Only the pictures are to be omitted; every entry beneath should otherwise be duplicated exactly.

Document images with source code
■ ■ ■ ■ ■

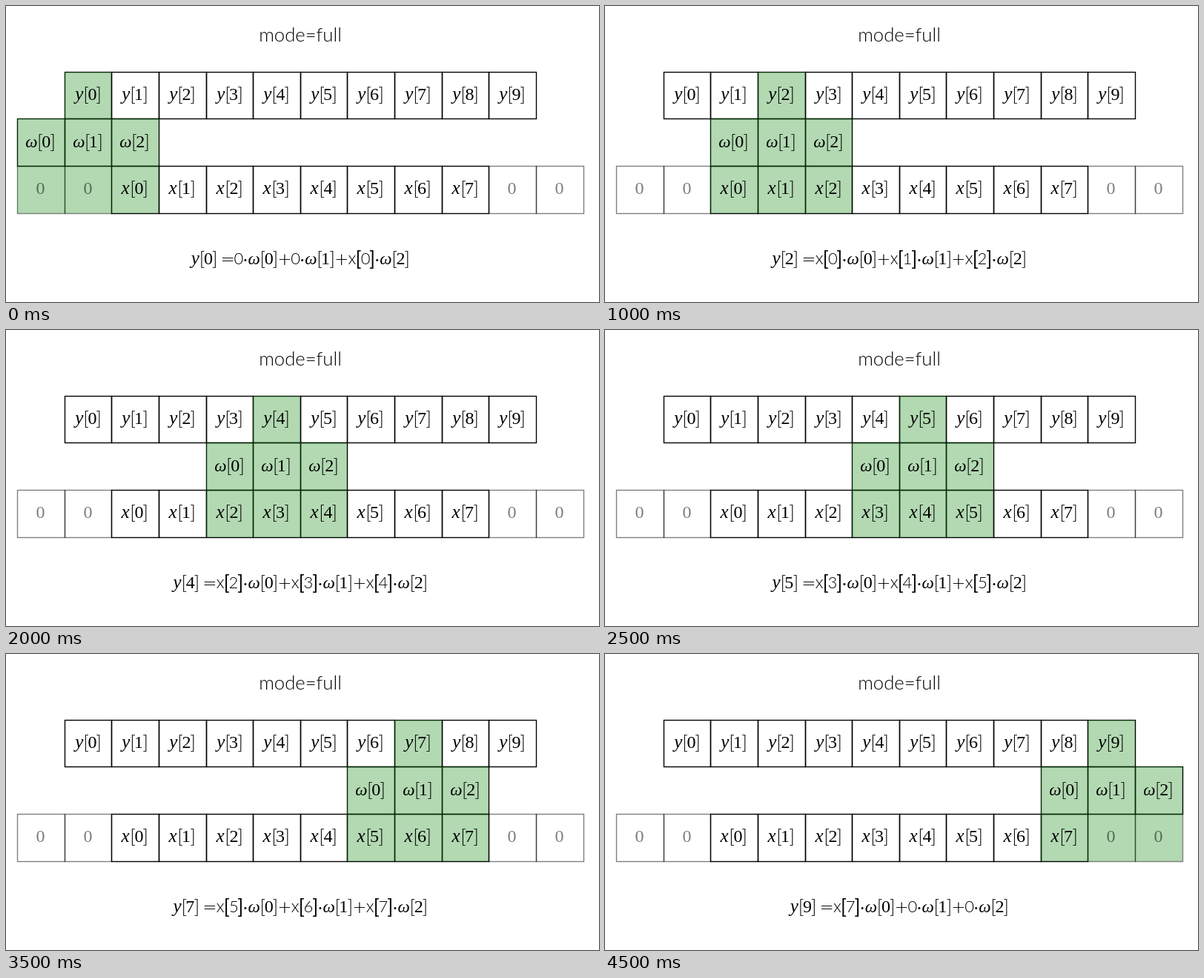
These frames come from a looping animation (800 px wide and 400 px high, 5000 ms). An HTML page with a canvas:

```html
<!DOCTYPE html>
<html lang="en">
<head>
<meta charset="utf-8">
<title>Convolution, mode=full</title>
<style>
  html, body { margin: 0; width: 100%; height: 100%; overflow: hidden; background: #fff; }
  canvas { display: block; width: 800px; height: 400px; }
</style>
</head>
<body>
<canvas id="stage" width="800" height="400"></canvas>
<script>
const ctx = document.getElementById('stage').getContext('2d');
const STEP_MS = 500, STEPS = 10, TAPS = 3, INPUTS = 8;
const ROWS = [89.5, 152.5, 216.5, 280.5];
const BASE = [127, 191, 254];
const TINT = 'rgba(0,128,0,0.3)';
const SERIF = '"Liberation Serif", serif';
const SANS = 'Lato, sans-serif';

// adv: advance, at: place of the ink centre within it, mid: centre on the math axis
const STYLES = {
  y: { font: `italic 25px ${SERIF}`, adv: 13.5 },
  x: { font: `italic 25px ${SERIF}`, adv: 14.3 },
  w: { font: `italic 23px ${SERIF}`, adv: 16.5 },
  digit: { font: `24px ${SERIF}`, adv: 11.5 },
  open: { font: `300 26px ${SANS}`, adv: 6.2, at: 0.67, mid: true },
  close: { font: `300 26px ${SANS}`, adv: 6.2, at: 0.33, mid: true },
  op: { font: '200 23px "DejaVu Sans", sans-serif', adv: 18, mid: true },
  dot: { font: `25px ${SERIF}`, adv: 7.1, mid: true },
  gap: { font: `24px ${SERIF}`, adv: 5 },
  sansX: { font: `300 23px ${SANS}`, adv: 11.2 },
  sansDigit: { font: `300 22px ${SANS}`, adv: 11.3 },
  sansOpen: { font: `26px ${SANS}`, adv: 6.5, at: 0.6, mid: true },
  sansClose: { font: `26px ${SANS}`, adv: 6.5, at: 0.4, mid: true }
};

const edge = i => 15.5 + Math.round(63.64 * i);
const index = i => [['open', '['], ['digit', i], ['close', ']']];
const symbol = (kind, ch, i) => [[kind, ch], ...index(i)];
const omega = i => symbol('w', 'ω', i);
const isInput = i => i >= 0 && i < INPUTS;

function glyph(kind, ch, x, y) {
  const s = STYLES[kind];
  ctx.font = s.font;
  const m = ctx.measureText(ch);
  const inkX = (m.actualBoundingBoxRight - m.actualBoundingBoxLeft) / 2;
  const inkY = (m.actualBoundingBoxDescent - m.actualBoundingBoxAscent) / 2;
  ctx.fillText(ch, x + s.adv * (s.at || 0.5) - inkX, s.mid ? y - 6.25 - inkY : y);
}

function typeset(tokens, x, y) {
  for (const [kind, ch] of tokens) {
    if (kind !== 'gap') glyph(kind, String(ch), x, y);
    x += STYLES[kind].adv;
  }
}

function box(col, row) {
  const x = edge(col), y = ROWS[row];
  return [x, y, edge(col + 1) - x, ROWS[row + 1] - y];
}

function outline(col, row, alpha = 1) {
  ctx.strokeStyle = `rgba(0,0,0,${alpha})`;
  ctx.strokeRect(...box(col, row));
}

// The tint lies over the grid lines, on whole pixels.
function tint(col, row) {
  const [x, y, w, h] = box(col, row);
  ctx.fillStyle = TINT;
  ctx.fillRect(x - 0.5, y - 0.5, w, h);
}

function formula(step) {
  const tokens = [...symbol('y', 'y', step), ['gap', ' '], ['op', '=']];
  for (let j = 0; j < TAPS; j++) {
    const i = step - 2 + j;
    if (j) tokens.push(['op', '+']);
    if (isInput(i)) tokens.push(['sansX', 'x'], ['sansOpen', '['], ['sansDigit', i], ['sansClose', ']']);
    else tokens.push(['sansDigit', 0]);
    tokens.push(['dot', '·'], ...omega(j));
  }
  const width = tokens.reduce((sum, [kind]) => sum + STYLES[kind].adv, 0);
  typeset(tokens, 396 - width / 2, 349);
}

function draw(step) {
  ctx.fillStyle = '#fff';
  ctx.fillRect(0, 0, 800, 400);
  ctx.lineWidth = 1.39;

  const pads = [0, 1, 10, 11];
  for (const col of pads) outline(col, 2, 0.5);
  for (let i = 0; i < INPUTS; i++) outline(i + 2, 2);
  for (let i = 0; i < STEPS; i++) outline(i + 1, 0);
  for (let j = 0; j < TAPS; j++) outline(step + j, 1);

  tint(step + 1, 0);
  for (let j = 0; j < TAPS; j++) {
    tint(step + j, 1);
    tint(step + j, 2);
  }

  ctx.fillStyle = 'rgba(0,0,0,0.5)';
  for (const col of pads) typeset([['digit', 0]], edge(col) + 25.3, BASE[2]);

  ctx.fillStyle = '#000';
  for (let i = 0; i < INPUTS; i++) typeset(symbol('x', 'x', i), edge(i + 2) + 10.8, BASE[2]);
  for (let i = 0; i < STEPS; i++) typeset(symbol('y', 'y', i), edge(i + 1) + 11.5, BASE[0]);
  for (let j = 0; j < TAPS; j++) typeset(omega(j), edge(step + j) + 10.4, BASE[1]);

  ctx.font = `300 25.7px ${SANS}`;
  ctx.textAlign = 'center';
  ctx.fillText('mode=full', 397, 48);
  ctx.textAlign = 'left';
  formula(step);
}

const start = performance.now();
function tick() {
  const t = Math.max(0, performance.now() - start);
  draw(Math.floor(t / STEP_MS) % STEPS);
  requestAnimationFrame(tick);
}
tick();
</script>
</body>
</html>
```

■ ■ ■ ■ ■

» Solution to the exercise:
These frames come from a looping animation (800 px wide and 400 px high, 5000 ms). An HTML page with a canvas:

```html
<!DOCTYPE html>
<html lang="en">
<head>
<meta charset="utf-8">
<title>Convolution, mode=full</title>
<style>
  html, body { margin: 0; width: 100%; height: 100%; overflow: hidden; background: #fff; }
  canvas { display: block; width: 800px; height: 400px; }
</style>
</head>
<body>
<canvas id="stage" width="800" height="400"></canvas>
<script>
const ctx = document.getElementById('stage').getContext('2d');
const STEP_MS = 500, STEPS = 10, TAPS = 3, INPUTS = 8;
const ROWS = [89.5, 152.5, 216.5, 280.5];
const BASE = [127, 191, 254];
const TINT = 'rgba(0,128,0,0.3)';
const SERIF = '"Liberation Serif", serif';
const SANS = 'Lato, sans-serif';

// adv: advance, at: place of the ink centre within it, mid: centre on the math axis
const STYLES = {
  y: { font: `italic 25px ${SERIF}`, adv: 13.5 },
  x: { font: `italic 25px ${SERIF}`, adv: 14.3 },
  w: { font: `italic 23px ${SERIF}`, adv: 16.5 },
  digit: { font: `24px ${SERIF}`, adv: 11.5 },
  open: { font: `300 26px ${SANS}`, adv: 6.2, at: 0.67, mid: true },
  close: { font: `300 26px ${SANS}`, adv: 6.2, at: 0.33, mid: true },
  op: { font: '200 23px "DejaVu Sans", sans-serif', adv: 18, mid: true },
  dot: { font: `25px ${SERIF}`, adv: 7.1, mid: true },
  gap: { font: `24px ${SERIF}`, adv: 5 },
  sansX: { font: `300 23px ${SANS}`, adv: 11.2 },
  sansDigit: { font: `300 22px ${SANS}`, adv: 11.3 },
  sansOpen: { font: `26px ${SANS}`, adv: 6.5, at: 0.6, mid: true },
  sansClose: { font: `26px ${SANS}`, adv: 6.5, at: 0.4, mid: true }
};

const edge = i => 15.5 + Math.round(63.64 * i);
const index = i => [['open', '['], ['digit', i], ['close', ']']];
const symbol = (kind, ch, i) => [[kind, ch], ...index(i)];
const omega = i => symbol('w', 'ω', i);
const isInput = i => i >= 0 && i < INPUTS;

function glyph(kind, ch, x, y) {
  const s = STYLES[kind];
  ctx.font = s.font;
  const m = ctx.measureText(ch);
  const inkX = (m.actualBoundingBoxRight - m.actualBoundingBoxLeft) / 2;
  const inkY = (m.actualBoundingBoxDescent - m.actualBoundingBoxAscent) / 2;
  ctx.fillText(ch, x + s.adv * (s.at || 0.5) - inkX, s.mid ? y - 6.25 - inkY : y);
}

function typeset(tokens, x, y) {
  for (const [kind, ch] of tokens) {
    if (kind !== 'gap') glyph(kind, String(ch), x, y);
    x += STYLES[kind].adv;
  }
}

function box(col, row) {
  const x = edge(col), y = ROWS[row];
  return [x, y, edge(col + 1) - x, ROWS[row + 1] - y];
}

function outline(col, row, alpha = 1) {
  ctx.strokeStyle = `rgba(0,0,0,${alpha})`;
  ctx.strokeRect(...box(col, row));
}

// The tint lies over the grid lines, on whole pixels.
function tint(col, row) {
  const [x, y, w, h] = box(col, row);
  ctx.fillStyle = TINT;
  ctx.fillRect(x - 0.5, y - 0.5, w, h);
}

function formula(step) {
  const tokens = [...symbol('y', 'y', step), ['gap', ' '], ['op', '=']];
  for (let j = 0; j < TAPS; j++) {
    const i = step - 2 + j;
    if (j) tokens.push(['op', '+']);
    if (isInput(i)) tokens.push(['sansX', 'x'], ['sansOpen', '['], ['sansDigit', i], ['sansClose', ']']);
    else tokens.push(['sansDigit', 0]);
    tokens.push(['dot', '·'], ...omega(j));
  }
  const width = tokens.reduce((sum, [kind]) => sum + STYLES[kind].adv, 0);
  typeset(tokens, 396 - width / 2, 349);
}

function draw(step) {
  ctx.fillStyle = '#fff';
  ctx.fillRect(0, 0, 800, 400);
  ctx.lineWidth = 1.39;

  const pads = [0, 1, 10, 11];
  for (const col of pads) outline(col, 2, 0.5);
  for (let i = 0; i < INPUTS; i++) outline(i + 2, 2);
  for (let i = 0; i < STEPS; i++) outline(i + 1, 0);
  for (let j = 0; j < TAPS; j++) outline(step + j, 1);

  tint(step + 1, 0);
  for (let j = 0; j < TAPS; j++) {
    tint(step + j, 1);
    tint(step + j, 2);
  }

  ctx.fillStyle = 'rgba(0,0,0,0.5)';
  for (const col of pads) typeset([['digit', 0]], edge(col) + 25.3, BASE[2]);

  ctx.fillStyle = '#000';
  for (let i = 0; i < INPUTS; i++) typeset(symbol('x', 'x', i), edge(i + 2) + 10.8, BASE[2]);
  for (let i = 0; i < STEPS; i++) typeset(symbol('y', 'y', i), edge(i + 1) + 11.5, BASE[0]);
  for (let j = 0; j < TAPS; j++) typeset(omega(j), edge(step + j) + 10.4, BASE[1]);

  ctx.font = `300 25.7px ${SANS}`;
  ctx.textAlign = 'center';
  ctx.fillText('mode=full', 397, 48);
  ctx.textAlign = 'left';
  formula(step);
}

const start = performance.now();
function tick() {
  const t = Math.max(0, performance.now() - start);
  draw(Math.floor(t / STEP_MS) % STEPS);
  requestAnimationFrame(tick);
}
tick();
</script>
</body>
</html>
```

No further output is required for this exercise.